Festivals are picking back up and there is, once again, a compelling thirst in the air for the festival experience. Many organisers have already put tickets on sale for their spring and summer events.
In decades gone-by, a festival was a success if there were a couple of decent music acts, plenty of alcohol and a late night silent disco. But things have changed. With the birth of the age of social media, consumers have become much more experiential.
People expect more from their festivals. They want something that’s different from the norm. Something that makes the festival an experience, not just a weekend away.
Bigger festivals are struggling as customers reach saturation points. But smaller and independent festivals are growing in popularity. This is because smaller festivals are prioritising consumers, finding their key differentiator, and making sure customers hear about it.
To make the most of your consumer base and grow your audience, see these 9 tips that all festival organisers should know. It’s easy to improve the customer festival experience if you know how:
1. Food for the health conscious
For too long, festival food has meant burger vans, ice cream trucks… the odd crepe wagon.
If you want to create a mood that’s happy and vibrant throughout the festival, consider offering food options that are high in slow-release carbs and fibre. You may also want to consider free water stations to encourage guests to stay hydrated and refill water bottles rather than turning to single-use plastic bottles.
Vegan, Vegetarian, Pescatarian; makes sure everyone at your festival is capably catered for if they choose to eat. Keep on top of your allergy information and ensure there is a range of rations available.
2. Use social media to create a festival community
The ultimate digital tool, social media has the power to make and break your festival – so be its friend. Post about your event regularly, provide updates and take pictures. A super innovative tip is to have a screen showing all the tweets or posts on the ‘gram about your event live streamed to the crowd. Create a hashtag to help bolster that interactive digital experience.
3. Create family friendly viewing areas
Performance areas can cause a problem for families, where children can’t see over people and there’s a higher chance of them getting lost or injured.
A family viewing area could involve something as simple as temporary raised seating to the back or side of the main audience.
4. Offer your audience different genres and types of entertainment
Music festivals are now displaying poetry, cinema, seminars and spoken word in an attempt to give festival goers a more rounded experience. Glastonbury has a theatre and circus area, whilst Reading and Leeds Festivals have battle rap competitions.
Try to connect your audience through different mediums. Have an arcade section or a few sporty games on offer, there are plenty of entertainment to choose from.
5. Make some camping zones noise-free areas
One of the downsides of festivals is lack of sleep. Try to limit late-night volume by providing campaign zones a relative distance away from the event. Cutting the noise at night in some areas could make for a better day time experience.
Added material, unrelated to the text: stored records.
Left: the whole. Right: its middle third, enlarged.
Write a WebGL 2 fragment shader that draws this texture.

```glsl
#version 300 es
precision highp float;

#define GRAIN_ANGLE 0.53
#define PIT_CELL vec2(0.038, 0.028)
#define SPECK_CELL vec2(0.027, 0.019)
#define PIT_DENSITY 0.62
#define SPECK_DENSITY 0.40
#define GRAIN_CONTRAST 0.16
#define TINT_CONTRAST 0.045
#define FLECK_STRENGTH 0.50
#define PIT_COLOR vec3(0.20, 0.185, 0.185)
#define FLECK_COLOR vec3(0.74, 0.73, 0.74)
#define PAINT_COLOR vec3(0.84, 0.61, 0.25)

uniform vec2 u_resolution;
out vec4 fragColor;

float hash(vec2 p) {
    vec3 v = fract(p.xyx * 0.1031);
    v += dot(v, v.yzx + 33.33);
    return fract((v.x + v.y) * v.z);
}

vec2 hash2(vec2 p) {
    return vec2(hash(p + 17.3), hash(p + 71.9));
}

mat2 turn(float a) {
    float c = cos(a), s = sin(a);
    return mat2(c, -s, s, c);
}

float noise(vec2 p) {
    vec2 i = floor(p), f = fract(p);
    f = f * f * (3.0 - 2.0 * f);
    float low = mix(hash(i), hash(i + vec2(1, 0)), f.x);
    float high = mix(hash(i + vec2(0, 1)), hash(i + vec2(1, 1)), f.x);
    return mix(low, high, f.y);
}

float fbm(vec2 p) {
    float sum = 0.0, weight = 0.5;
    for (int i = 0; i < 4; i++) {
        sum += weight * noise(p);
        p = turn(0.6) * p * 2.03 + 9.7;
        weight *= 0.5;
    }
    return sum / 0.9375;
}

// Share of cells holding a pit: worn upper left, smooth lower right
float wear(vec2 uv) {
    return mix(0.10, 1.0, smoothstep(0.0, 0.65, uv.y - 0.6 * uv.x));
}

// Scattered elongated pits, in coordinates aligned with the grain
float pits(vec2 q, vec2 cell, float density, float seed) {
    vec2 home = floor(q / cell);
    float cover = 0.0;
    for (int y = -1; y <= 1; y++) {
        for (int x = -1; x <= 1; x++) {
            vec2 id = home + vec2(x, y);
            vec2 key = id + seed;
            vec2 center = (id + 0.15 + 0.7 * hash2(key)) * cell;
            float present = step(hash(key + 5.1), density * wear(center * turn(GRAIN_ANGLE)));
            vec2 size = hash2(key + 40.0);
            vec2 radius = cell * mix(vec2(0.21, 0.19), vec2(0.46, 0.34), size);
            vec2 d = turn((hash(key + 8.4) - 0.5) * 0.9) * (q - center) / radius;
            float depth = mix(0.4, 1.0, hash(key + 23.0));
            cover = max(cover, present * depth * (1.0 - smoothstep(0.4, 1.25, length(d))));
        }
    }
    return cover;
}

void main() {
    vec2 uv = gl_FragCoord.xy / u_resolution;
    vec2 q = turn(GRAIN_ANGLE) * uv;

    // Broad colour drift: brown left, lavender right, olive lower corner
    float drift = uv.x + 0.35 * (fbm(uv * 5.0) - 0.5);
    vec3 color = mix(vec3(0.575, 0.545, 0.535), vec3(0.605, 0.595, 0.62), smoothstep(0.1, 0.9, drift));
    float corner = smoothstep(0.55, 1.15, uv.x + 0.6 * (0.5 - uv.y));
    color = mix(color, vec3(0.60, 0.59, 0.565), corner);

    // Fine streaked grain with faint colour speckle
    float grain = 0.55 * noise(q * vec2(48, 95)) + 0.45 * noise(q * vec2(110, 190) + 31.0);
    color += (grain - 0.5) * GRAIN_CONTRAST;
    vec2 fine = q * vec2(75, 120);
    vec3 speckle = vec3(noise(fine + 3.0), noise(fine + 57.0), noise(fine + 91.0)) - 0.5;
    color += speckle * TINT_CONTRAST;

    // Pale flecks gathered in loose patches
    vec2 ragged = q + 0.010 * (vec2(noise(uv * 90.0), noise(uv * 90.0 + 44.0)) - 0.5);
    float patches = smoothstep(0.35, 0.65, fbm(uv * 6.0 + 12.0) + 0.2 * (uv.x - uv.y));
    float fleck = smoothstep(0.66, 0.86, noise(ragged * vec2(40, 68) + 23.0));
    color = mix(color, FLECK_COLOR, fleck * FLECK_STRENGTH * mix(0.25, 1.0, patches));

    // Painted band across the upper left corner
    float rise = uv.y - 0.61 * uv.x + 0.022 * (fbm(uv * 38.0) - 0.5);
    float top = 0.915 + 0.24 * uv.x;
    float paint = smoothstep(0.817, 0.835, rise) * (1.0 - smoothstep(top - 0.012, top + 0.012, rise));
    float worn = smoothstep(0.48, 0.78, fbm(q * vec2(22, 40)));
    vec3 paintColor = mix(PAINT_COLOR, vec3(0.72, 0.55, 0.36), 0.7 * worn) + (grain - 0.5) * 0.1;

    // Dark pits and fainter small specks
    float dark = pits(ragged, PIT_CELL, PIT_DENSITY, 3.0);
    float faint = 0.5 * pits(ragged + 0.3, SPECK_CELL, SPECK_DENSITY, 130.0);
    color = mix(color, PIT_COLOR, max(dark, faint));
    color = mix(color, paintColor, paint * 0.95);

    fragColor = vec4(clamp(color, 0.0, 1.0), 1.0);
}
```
6. Take inspiration from hotels and offer a ‘porter’ service
Anyone who has ever camped at a festival, especially a major one like Reading, Glastonbury or Download, will know that one of the worst parts of the weekend is having to carry your luggage from the car park to your chosen pitch.
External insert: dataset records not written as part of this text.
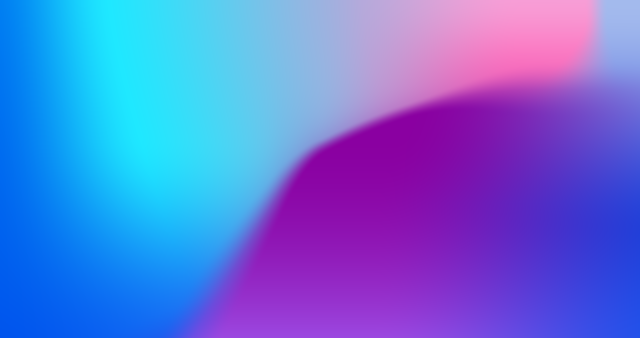
A WebGL 2 fragment shader for this background:

```glsl
#version 300 es
precision highp float;
// Soft gradient background: cyan glow, pink cloud and a violet hill fading to blue.

uniform vec2 u_resolution;
out vec4 fragColor;

const vec3 AZURE    = vec3(0.00, 0.50, 0.95);
const vec3 COBALT   = vec3(0.00, 0.33, 0.93);
const vec3 CYAN     = vec3(0.12, 0.91, 1.00);
const vec3 DEEP_SKY = vec3(0.08, 0.42, 0.96);
const vec3 MAUVE    = vec3(0.68, 0.67, 0.86);
const vec3 HOT_PINK = vec3(1.00, 0.44, 0.74);
const vec3 PALE_PINK = vec3(0.97, 0.62, 0.84);
const vec3 PURPLE   = vec3(0.54, 0.00, 0.63);
const vec3 ORCHID   = vec3(0.61, 0.28, 0.88);
const vec3 ROYAL    = vec3(0.10, 0.26, 0.86);
const vec3 BRIGHT_BLUE = vec3(0.10, 0.32, 0.92);
const vec3 PERIWINKLE  = vec3(0.64, 0.73, 0.93);

float smoothMin(float a, float b, float k) {
    float h = max(k - abs(a - b), 0.0) / k;
    return min(a, b) - 0.25 * h * h * k;
}

// Height of the hill outline: a steep flank joined to a flattening arc.
float hillHeight(float x) {
    float flank = 1.67 * (x - 0.57);
    float reach = max(1.6 - x, 0.0);
    return smoothMin(flank, 0.735 - 0.40 * reach * reach, 0.07);
}

// Approximate signed distance to the outline, positive above it.
float hillDistance(vec2 p) {
    float e = 0.005;
    float slope = (hillHeight(p.x + e) - hillHeight(p.x - e)) / (2.0 * e);
    return (p.y - hillHeight(p.x)) / sqrt(1.0 + slope * slope);
}

// Blue to cyan along a leaning ridge, then mauve and pink to the right.
vec3 skyColor(vec2 p) {
    float ridge = 0.32 + 0.30 * pow(max(1.0 - p.y, 0.0), 1.3);
    vec3 shore = mix(COBALT, AZURE, p.y);
    vec3 glow = mix(DEEP_SKY, CYAN, smoothstep(-0.05, 0.6, p.y));
    float rise = clamp(p.x / ridge, 0.0, 1.0);
    vec3 color = mix(shore, glow, mix(rise, smoothstep(0.0, 1.0, rise), 0.6));
    float fade = clamp((p.x - ridge) / 0.75, 0.0, 1.0);
    color = mix(color, MAUVE, mix(fade, smoothstep(0.0, 1.0, fade), 0.4));
    vec3 pink = mix(HOT_PINK, PALE_PINK, smoothstep(0.76, 1.02, p.y));
    return mix(color, pink, smoothstep(0.95, 1.55, p.x));
}

// Vertical blend used along the right side.
vec3 sideColor(float y) {
    vec3 low = mix(BRIGHT_BLUE, ROYAL, smoothstep(0.0, 0.35, y));
    return mix(low, PERIWINKLE, smoothstep(0.3, 1.0, y));
}

// Violet body, lighter at the foot and blue at the far right.
vec3 hillColor(vec2 p, vec3 side) {
    float foot = pow(clamp(1.0 - p.y / 0.6, 0.0, 1.0), 1.8);
    float shift = 0.4 * max(p.y - 0.4, 0.0);
    return mix(mix(PURPLE, ORCHID, foot), side, smoothstep(1.1, 2.05, p.x - shift));
}

// Coverage of the side light, crisp at the top and diffuse below.
float sideMask(vec2 p) {
    float drop = max(0.95 - p.y, 0.0);
    float border = 1.765 - 1.4 * drop * drop;
    float blur = 0.035 + 0.2 * (1.0 - smoothstep(0.55, 0.95, p.y));
    return smoothstep(-blur, blur, p.x - border);
}

// Coverage of the hill, sharpest around its shoulder, with a faint outer haze.
float hillMask(vec2 p) {
    float d = hillDistance(p);
    float blur = 0.022 + 0.07 * (1.0 - smoothstep(0.55, 0.98, p.x))
               + 0.065 * smoothstep(1.2, 1.65, p.x);
    float body = 1.0 - smoothstep(-blur, blur, d);
    float haze = 0.28 * exp(-max(d, 0.0) / 0.05) * smoothstep(-blur, blur, d);
    return clamp(body + haze, 0.0, 1.0);
}

void main() {
    vec2 p = gl_FragCoord.xy / u_resolution.y;
    vec3 side = sideColor(p.y);
    vec3 upper = mix(skyColor(p), side, sideMask(p));
    vec3 color = mix(upper, hillColor(p, side), hillMask(p));
    fragColor = vec4(color, 1.0);
}
```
Tent, rucksack, alcohol, folding chairs, sleeping bag, pillow… it’s tiring just thinking about it. It’s especially bad when the rain has been falling and you’re having to wade through mud.
Take this stress away by providing staff members to carry luggage for people. You could even provide them with trolleys of sleds so they’re not having to bear the load themselves.
7. Create convenience with an on-site shop
There are usually stalls selling clothes and merchandise, but what about the essentials.
Provide access to pharmaceuticals, pillows and pringles; milk and matches; fruit and folding chairs.
Having a temporary shop improves the customer experience and adds an extra revenue channel for the organiser.
8. Speak to potential customers
Create a platform which reaches out to new customers. The best way to do this is through social media. Use Twitter and Facebook polls to suggest aspects of your festival and let your followers vote on their favourite. It’s also a great way of creating a buzz and selling more tickets.
There is a huge thirst for festivals and outdoor events at the moment – satiate it.
9. Offer the option to reserve camping pitches
Allowing customers to pre-book their pitch gives them the peace of mind that they can arrive at a convenient time, and they’re not rushing or fighting for the best spot. This can be a paid option you offer, therefore also adding another revenue stream. Putting on a festival is all about giving customers the best possible experience.